A friend of Olson's, Anderson noted the Moose Federation has in the past enjoyed strong support from lawmakers in both the state House and Senate, and added that "the executive director presumably justifies and accounts for spending, so in terms of PR, I'd say transparency and justification will avoid any sense of impropriety."

Whether Olson still has the support he once enjoyed in a legislature gone from free-spending to cost-conscious is unclear.

"They didn't have a champion in the Legislature this year," said Wayne Regelin of Juneau, a former deputy director of the Division of Wildlife Conservation in the Alaska Department of Fish and Game and a sometimes critic of the Moose Federation. Regelin, like other critics, said he is all for growing more moose in Alaska, but the methods the Moose Federation has suggested, such as capturing and raising orphan calves, cost a lot of money and yield little in the way of long-term results.
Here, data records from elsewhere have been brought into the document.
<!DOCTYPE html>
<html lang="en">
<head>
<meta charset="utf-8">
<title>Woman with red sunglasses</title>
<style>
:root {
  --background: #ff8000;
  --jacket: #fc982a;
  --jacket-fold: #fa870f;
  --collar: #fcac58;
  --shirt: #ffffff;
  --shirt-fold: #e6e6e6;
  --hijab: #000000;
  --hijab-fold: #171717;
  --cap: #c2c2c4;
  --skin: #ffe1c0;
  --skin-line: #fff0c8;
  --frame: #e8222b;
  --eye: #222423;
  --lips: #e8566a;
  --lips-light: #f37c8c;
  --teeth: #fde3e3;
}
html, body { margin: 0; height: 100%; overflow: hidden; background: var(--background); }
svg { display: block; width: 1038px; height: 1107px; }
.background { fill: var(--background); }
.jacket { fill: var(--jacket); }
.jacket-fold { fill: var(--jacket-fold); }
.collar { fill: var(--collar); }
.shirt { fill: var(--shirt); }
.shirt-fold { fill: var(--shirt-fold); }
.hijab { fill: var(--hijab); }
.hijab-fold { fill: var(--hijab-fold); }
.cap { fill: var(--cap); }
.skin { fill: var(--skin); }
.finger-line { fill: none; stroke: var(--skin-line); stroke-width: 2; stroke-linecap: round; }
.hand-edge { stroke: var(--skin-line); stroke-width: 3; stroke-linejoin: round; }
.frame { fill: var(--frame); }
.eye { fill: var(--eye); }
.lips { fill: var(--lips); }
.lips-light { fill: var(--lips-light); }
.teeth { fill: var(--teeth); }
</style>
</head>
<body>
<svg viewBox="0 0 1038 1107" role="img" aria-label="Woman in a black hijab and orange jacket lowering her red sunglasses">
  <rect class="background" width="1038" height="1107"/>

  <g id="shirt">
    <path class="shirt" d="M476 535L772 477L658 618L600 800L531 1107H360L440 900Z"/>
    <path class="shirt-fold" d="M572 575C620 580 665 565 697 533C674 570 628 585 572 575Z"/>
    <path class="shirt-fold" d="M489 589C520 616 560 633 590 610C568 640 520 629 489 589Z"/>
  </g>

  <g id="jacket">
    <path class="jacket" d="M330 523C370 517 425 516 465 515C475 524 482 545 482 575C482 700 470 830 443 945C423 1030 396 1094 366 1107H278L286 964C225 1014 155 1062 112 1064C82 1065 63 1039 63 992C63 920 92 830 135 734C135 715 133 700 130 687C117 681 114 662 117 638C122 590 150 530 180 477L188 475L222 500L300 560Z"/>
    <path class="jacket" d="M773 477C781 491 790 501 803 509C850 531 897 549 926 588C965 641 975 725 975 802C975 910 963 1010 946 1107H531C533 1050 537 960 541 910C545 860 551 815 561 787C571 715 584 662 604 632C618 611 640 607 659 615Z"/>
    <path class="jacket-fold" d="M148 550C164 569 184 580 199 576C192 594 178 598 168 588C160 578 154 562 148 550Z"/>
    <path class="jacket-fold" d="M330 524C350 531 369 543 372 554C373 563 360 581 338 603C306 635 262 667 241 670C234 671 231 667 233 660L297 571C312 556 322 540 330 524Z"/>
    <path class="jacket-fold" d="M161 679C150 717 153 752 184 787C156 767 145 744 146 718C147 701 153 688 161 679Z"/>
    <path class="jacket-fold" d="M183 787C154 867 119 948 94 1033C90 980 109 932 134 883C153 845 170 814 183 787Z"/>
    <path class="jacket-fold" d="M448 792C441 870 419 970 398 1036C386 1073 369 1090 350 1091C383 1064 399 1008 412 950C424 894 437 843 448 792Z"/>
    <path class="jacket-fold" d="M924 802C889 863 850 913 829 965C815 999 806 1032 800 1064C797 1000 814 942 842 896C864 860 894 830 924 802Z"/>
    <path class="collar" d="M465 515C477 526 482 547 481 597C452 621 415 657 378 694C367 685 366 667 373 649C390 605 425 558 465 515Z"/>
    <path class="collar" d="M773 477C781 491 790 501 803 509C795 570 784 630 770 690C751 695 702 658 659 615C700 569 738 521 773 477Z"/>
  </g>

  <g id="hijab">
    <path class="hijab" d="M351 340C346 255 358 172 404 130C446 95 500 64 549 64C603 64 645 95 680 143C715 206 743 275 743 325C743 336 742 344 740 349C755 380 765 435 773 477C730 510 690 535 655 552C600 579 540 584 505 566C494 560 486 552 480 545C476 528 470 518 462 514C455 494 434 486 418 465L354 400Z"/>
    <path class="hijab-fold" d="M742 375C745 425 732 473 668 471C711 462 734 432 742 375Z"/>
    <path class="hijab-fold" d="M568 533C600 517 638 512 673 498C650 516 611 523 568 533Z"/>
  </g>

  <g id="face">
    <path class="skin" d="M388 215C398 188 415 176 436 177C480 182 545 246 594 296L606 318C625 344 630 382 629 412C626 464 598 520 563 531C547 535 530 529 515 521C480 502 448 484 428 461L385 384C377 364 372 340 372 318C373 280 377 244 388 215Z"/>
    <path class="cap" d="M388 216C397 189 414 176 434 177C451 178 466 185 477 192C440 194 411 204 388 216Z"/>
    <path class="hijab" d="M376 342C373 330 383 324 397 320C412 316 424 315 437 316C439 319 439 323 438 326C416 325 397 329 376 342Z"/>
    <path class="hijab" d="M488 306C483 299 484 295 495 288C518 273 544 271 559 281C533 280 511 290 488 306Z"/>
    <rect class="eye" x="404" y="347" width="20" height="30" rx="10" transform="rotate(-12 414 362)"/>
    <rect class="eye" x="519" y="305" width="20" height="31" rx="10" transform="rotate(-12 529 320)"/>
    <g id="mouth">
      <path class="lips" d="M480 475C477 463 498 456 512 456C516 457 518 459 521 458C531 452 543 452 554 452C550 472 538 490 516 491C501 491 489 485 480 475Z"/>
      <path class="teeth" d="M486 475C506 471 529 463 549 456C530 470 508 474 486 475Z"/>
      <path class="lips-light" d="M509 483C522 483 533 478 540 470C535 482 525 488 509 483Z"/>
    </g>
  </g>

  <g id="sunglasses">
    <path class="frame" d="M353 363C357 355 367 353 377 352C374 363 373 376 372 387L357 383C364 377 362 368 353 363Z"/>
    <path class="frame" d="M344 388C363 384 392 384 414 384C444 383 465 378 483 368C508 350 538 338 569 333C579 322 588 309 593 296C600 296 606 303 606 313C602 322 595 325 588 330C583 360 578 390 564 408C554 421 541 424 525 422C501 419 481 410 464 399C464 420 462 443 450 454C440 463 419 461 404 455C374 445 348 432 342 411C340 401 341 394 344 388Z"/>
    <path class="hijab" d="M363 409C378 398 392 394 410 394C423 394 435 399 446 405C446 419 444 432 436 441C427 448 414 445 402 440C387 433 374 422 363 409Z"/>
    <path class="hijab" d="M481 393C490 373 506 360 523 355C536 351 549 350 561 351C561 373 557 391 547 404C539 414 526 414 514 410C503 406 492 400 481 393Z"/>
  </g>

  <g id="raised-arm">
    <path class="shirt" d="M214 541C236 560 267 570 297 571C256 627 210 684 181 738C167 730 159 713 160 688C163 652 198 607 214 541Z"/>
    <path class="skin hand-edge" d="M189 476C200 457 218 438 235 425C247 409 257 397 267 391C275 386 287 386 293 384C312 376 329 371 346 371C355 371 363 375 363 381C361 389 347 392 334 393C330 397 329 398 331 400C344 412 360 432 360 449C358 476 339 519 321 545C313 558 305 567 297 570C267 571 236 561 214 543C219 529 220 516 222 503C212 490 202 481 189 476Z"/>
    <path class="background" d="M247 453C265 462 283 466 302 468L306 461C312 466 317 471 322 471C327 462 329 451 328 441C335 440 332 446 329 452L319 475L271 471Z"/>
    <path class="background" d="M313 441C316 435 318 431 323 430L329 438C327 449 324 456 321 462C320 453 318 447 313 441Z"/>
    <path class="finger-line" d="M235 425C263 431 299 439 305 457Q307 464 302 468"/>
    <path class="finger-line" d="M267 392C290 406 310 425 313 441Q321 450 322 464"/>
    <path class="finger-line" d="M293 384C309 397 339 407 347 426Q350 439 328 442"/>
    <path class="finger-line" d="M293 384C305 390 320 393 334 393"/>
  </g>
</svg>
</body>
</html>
"Gary Olsen came down with four or five of his people, and they lobbied hard," Regelin said. "They wanted $1.7 million. They spent $24,000 and hired a lobbyist." But, he said, the Legislature appeared "more leery" of spending money on growing moose than in years past.

"The only other thing I know is that some other groups felt that if the Legislature was going to spend a million dollars picking up dead moose in the highway (another Moose Federation proposal), they'd like to bid on that," he added.

The Moose Federation had applied for a $400,000 grant -- what essentially amounted to a sole-source contract -- to salvage road-kill moose along state roads. The job has traditionally been done by volunteers. The Federation argued it could do it faster, more efficiently and in a safer manner.

Regelin said he found that request for state funding -- along with requests for $300,000 to raise orphan moose and $1.5 million to create more moose habitat -- a little ironic.

"When I was still working (for Fish and Game), Gary was down here, and (Frank) Murkowski was governor, and Gary swore all he wanted was support," Regelin said. "He said he didn't want money."

Olson got Murkowski's support. For a long time, the former governor was listed on the organization's "advisory board" among a who's who of Alaska politicians. The advisory board no longer functions, but the Federation is going strong. It is continuing to seek donations to grow more moose. You can donate at 
GrowMoreMoose.org.

Contact Craig Medred at craig(at)alaskadispatch.com